Each line with the string "const" is to be copied from the records below.

[Saved data entries]
□ □ □
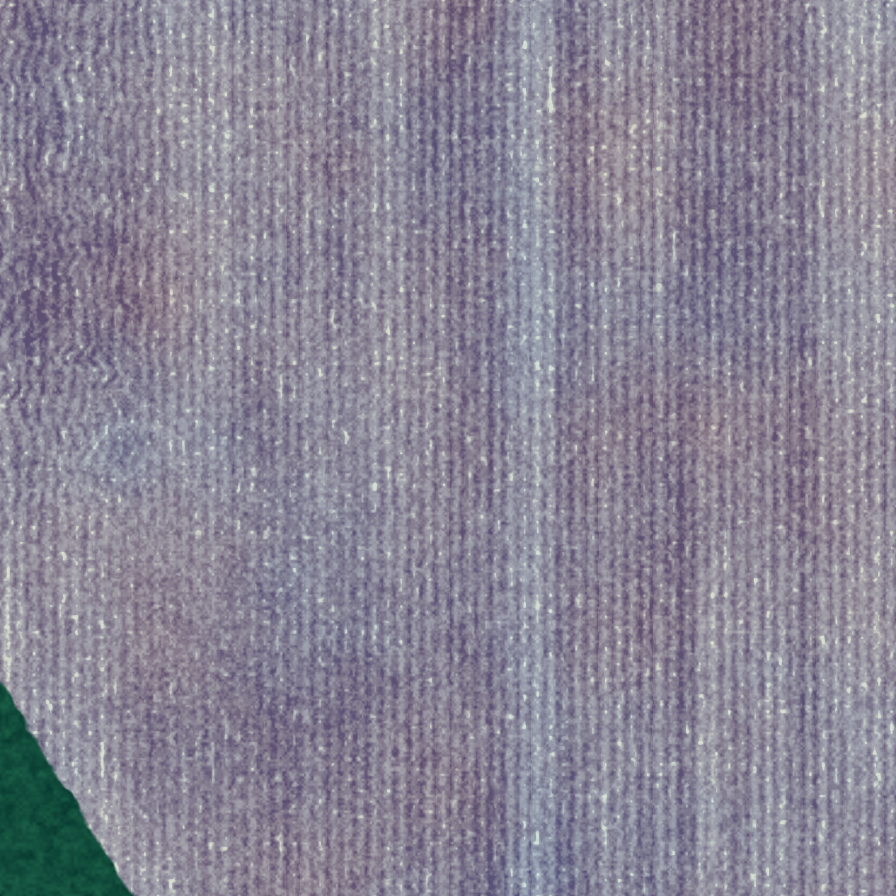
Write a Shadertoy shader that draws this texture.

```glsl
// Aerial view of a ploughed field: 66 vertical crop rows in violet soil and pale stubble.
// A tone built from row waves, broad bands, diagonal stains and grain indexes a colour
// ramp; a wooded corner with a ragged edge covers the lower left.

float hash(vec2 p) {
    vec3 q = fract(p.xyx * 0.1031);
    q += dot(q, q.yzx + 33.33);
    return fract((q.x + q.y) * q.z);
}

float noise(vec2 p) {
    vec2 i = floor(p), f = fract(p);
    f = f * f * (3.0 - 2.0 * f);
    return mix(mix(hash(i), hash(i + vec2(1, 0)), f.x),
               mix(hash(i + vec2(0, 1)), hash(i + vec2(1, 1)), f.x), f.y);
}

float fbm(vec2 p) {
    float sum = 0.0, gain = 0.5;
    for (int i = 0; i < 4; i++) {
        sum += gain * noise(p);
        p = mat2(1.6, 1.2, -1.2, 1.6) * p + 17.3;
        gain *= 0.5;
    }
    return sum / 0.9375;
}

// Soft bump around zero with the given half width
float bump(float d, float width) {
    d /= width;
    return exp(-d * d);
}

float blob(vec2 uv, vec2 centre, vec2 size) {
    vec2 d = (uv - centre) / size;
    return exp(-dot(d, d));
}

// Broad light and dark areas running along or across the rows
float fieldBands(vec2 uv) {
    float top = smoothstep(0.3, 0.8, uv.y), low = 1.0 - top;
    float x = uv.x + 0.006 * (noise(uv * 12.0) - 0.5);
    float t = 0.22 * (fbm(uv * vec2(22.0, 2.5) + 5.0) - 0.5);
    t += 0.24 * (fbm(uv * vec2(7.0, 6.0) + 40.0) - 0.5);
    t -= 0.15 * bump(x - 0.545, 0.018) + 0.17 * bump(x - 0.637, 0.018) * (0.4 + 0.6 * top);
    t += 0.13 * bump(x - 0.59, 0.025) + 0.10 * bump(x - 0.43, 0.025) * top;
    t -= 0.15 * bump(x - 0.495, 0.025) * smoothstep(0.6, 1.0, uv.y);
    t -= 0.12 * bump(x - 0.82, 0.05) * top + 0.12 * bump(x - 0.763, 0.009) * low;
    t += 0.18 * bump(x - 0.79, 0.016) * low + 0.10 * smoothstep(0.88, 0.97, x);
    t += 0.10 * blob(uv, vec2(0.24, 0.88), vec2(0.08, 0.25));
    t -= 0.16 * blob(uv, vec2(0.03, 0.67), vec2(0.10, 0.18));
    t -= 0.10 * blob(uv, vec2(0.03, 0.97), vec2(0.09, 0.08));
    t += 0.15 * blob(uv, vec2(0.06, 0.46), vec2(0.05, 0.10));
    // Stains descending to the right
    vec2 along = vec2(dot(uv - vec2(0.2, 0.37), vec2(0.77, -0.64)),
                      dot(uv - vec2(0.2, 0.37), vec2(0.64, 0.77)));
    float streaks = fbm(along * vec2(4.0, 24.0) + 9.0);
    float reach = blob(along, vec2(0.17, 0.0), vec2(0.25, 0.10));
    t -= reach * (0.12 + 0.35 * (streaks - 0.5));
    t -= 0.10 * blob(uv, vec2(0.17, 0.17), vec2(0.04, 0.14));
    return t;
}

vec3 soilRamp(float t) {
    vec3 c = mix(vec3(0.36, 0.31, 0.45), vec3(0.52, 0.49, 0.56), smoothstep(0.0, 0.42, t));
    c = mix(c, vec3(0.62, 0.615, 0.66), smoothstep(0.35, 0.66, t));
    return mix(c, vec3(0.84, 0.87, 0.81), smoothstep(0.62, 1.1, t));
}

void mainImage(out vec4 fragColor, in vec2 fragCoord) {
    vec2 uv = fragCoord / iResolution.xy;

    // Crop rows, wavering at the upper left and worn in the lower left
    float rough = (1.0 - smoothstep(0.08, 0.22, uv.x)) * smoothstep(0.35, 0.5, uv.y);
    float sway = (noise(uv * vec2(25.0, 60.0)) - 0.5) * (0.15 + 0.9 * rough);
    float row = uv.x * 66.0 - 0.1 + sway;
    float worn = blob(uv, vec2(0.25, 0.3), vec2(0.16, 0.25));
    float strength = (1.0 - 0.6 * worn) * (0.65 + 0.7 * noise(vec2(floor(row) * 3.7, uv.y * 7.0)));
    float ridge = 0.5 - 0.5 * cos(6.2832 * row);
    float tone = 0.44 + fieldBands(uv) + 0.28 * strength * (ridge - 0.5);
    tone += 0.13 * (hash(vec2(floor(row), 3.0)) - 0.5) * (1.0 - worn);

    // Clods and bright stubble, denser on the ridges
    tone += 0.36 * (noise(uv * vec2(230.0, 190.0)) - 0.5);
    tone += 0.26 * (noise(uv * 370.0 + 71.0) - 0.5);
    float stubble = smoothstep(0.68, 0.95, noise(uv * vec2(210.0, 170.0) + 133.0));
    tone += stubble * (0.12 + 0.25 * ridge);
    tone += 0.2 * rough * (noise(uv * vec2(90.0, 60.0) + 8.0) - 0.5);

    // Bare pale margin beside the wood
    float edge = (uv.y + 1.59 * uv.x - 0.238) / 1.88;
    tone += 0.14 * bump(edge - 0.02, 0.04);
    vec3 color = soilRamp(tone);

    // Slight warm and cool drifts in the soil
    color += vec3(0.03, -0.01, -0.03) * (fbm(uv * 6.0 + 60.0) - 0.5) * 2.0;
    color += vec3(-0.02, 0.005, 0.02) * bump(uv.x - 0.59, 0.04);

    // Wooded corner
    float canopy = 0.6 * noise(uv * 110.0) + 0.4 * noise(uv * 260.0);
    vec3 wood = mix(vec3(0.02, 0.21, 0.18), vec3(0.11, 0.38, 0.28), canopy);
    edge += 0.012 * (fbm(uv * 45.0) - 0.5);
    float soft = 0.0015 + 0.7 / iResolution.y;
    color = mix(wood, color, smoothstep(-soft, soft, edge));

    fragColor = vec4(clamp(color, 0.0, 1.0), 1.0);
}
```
□ □ □
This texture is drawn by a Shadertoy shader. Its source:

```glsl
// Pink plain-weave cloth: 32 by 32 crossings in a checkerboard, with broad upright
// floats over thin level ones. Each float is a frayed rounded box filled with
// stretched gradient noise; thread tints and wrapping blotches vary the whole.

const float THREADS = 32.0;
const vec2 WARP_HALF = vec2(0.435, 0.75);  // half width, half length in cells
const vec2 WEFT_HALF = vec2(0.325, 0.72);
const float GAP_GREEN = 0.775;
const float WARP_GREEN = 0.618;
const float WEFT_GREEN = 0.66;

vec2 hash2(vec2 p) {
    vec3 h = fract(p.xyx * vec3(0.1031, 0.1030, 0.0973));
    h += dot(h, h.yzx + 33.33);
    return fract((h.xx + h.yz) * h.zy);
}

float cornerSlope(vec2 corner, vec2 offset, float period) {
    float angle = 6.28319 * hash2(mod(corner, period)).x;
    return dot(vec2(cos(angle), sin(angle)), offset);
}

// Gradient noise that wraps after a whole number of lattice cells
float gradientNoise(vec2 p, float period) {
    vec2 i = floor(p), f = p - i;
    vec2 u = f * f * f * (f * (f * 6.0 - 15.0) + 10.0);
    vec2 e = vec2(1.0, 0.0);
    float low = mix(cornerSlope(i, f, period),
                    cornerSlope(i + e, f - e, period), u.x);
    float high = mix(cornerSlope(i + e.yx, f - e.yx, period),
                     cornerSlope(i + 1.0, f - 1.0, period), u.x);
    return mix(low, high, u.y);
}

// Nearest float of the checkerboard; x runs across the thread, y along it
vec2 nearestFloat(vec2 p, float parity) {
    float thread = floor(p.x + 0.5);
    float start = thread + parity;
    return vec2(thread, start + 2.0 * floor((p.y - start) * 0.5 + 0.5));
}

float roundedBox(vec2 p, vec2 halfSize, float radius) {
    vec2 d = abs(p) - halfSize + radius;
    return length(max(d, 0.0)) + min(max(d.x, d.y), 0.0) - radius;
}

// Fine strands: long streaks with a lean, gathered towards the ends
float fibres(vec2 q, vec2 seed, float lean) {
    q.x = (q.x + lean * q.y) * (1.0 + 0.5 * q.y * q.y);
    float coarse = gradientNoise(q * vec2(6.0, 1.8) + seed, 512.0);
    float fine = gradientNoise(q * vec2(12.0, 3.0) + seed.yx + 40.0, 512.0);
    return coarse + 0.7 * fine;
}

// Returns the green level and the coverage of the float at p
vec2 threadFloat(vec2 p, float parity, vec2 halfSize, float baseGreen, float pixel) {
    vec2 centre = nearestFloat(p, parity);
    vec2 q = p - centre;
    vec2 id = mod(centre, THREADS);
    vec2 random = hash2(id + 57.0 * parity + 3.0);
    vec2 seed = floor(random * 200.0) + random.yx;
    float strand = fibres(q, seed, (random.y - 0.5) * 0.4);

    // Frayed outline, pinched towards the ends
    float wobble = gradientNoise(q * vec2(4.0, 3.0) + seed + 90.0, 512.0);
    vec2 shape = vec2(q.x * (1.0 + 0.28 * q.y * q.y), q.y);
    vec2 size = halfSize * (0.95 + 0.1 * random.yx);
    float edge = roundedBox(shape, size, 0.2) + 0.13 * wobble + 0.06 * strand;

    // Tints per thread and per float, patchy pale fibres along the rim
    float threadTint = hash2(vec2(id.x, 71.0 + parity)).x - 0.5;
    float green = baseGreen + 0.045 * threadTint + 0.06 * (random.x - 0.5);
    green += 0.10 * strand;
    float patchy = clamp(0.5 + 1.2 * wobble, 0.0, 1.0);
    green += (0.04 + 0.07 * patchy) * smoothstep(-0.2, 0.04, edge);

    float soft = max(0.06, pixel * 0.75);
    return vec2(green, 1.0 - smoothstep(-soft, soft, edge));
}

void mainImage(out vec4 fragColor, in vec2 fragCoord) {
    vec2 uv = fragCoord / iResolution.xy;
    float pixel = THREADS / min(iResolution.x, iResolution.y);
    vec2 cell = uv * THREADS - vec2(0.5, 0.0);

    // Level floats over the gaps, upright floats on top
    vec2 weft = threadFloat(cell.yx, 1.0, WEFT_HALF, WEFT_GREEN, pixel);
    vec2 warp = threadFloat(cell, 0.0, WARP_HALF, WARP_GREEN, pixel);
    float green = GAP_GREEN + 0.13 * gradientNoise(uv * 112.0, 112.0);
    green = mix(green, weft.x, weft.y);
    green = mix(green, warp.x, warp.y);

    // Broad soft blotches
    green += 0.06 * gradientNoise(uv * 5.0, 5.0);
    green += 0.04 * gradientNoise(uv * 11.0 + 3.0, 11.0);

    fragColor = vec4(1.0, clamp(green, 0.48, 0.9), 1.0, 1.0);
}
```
□ □ □
ANSWER FOR THE TASK:
const float THREADS = 32.0;
const vec2 WARP_HALF = vec2(0.435, 0.75);  // half width, half length in cells
const vec2 WEFT_HALF = vec2(0.325, 0.72);
const float GAP_GREEN = 0.775;
const float WARP_GREEN = 0.618;
const float WEFT_GREEN = 0.66;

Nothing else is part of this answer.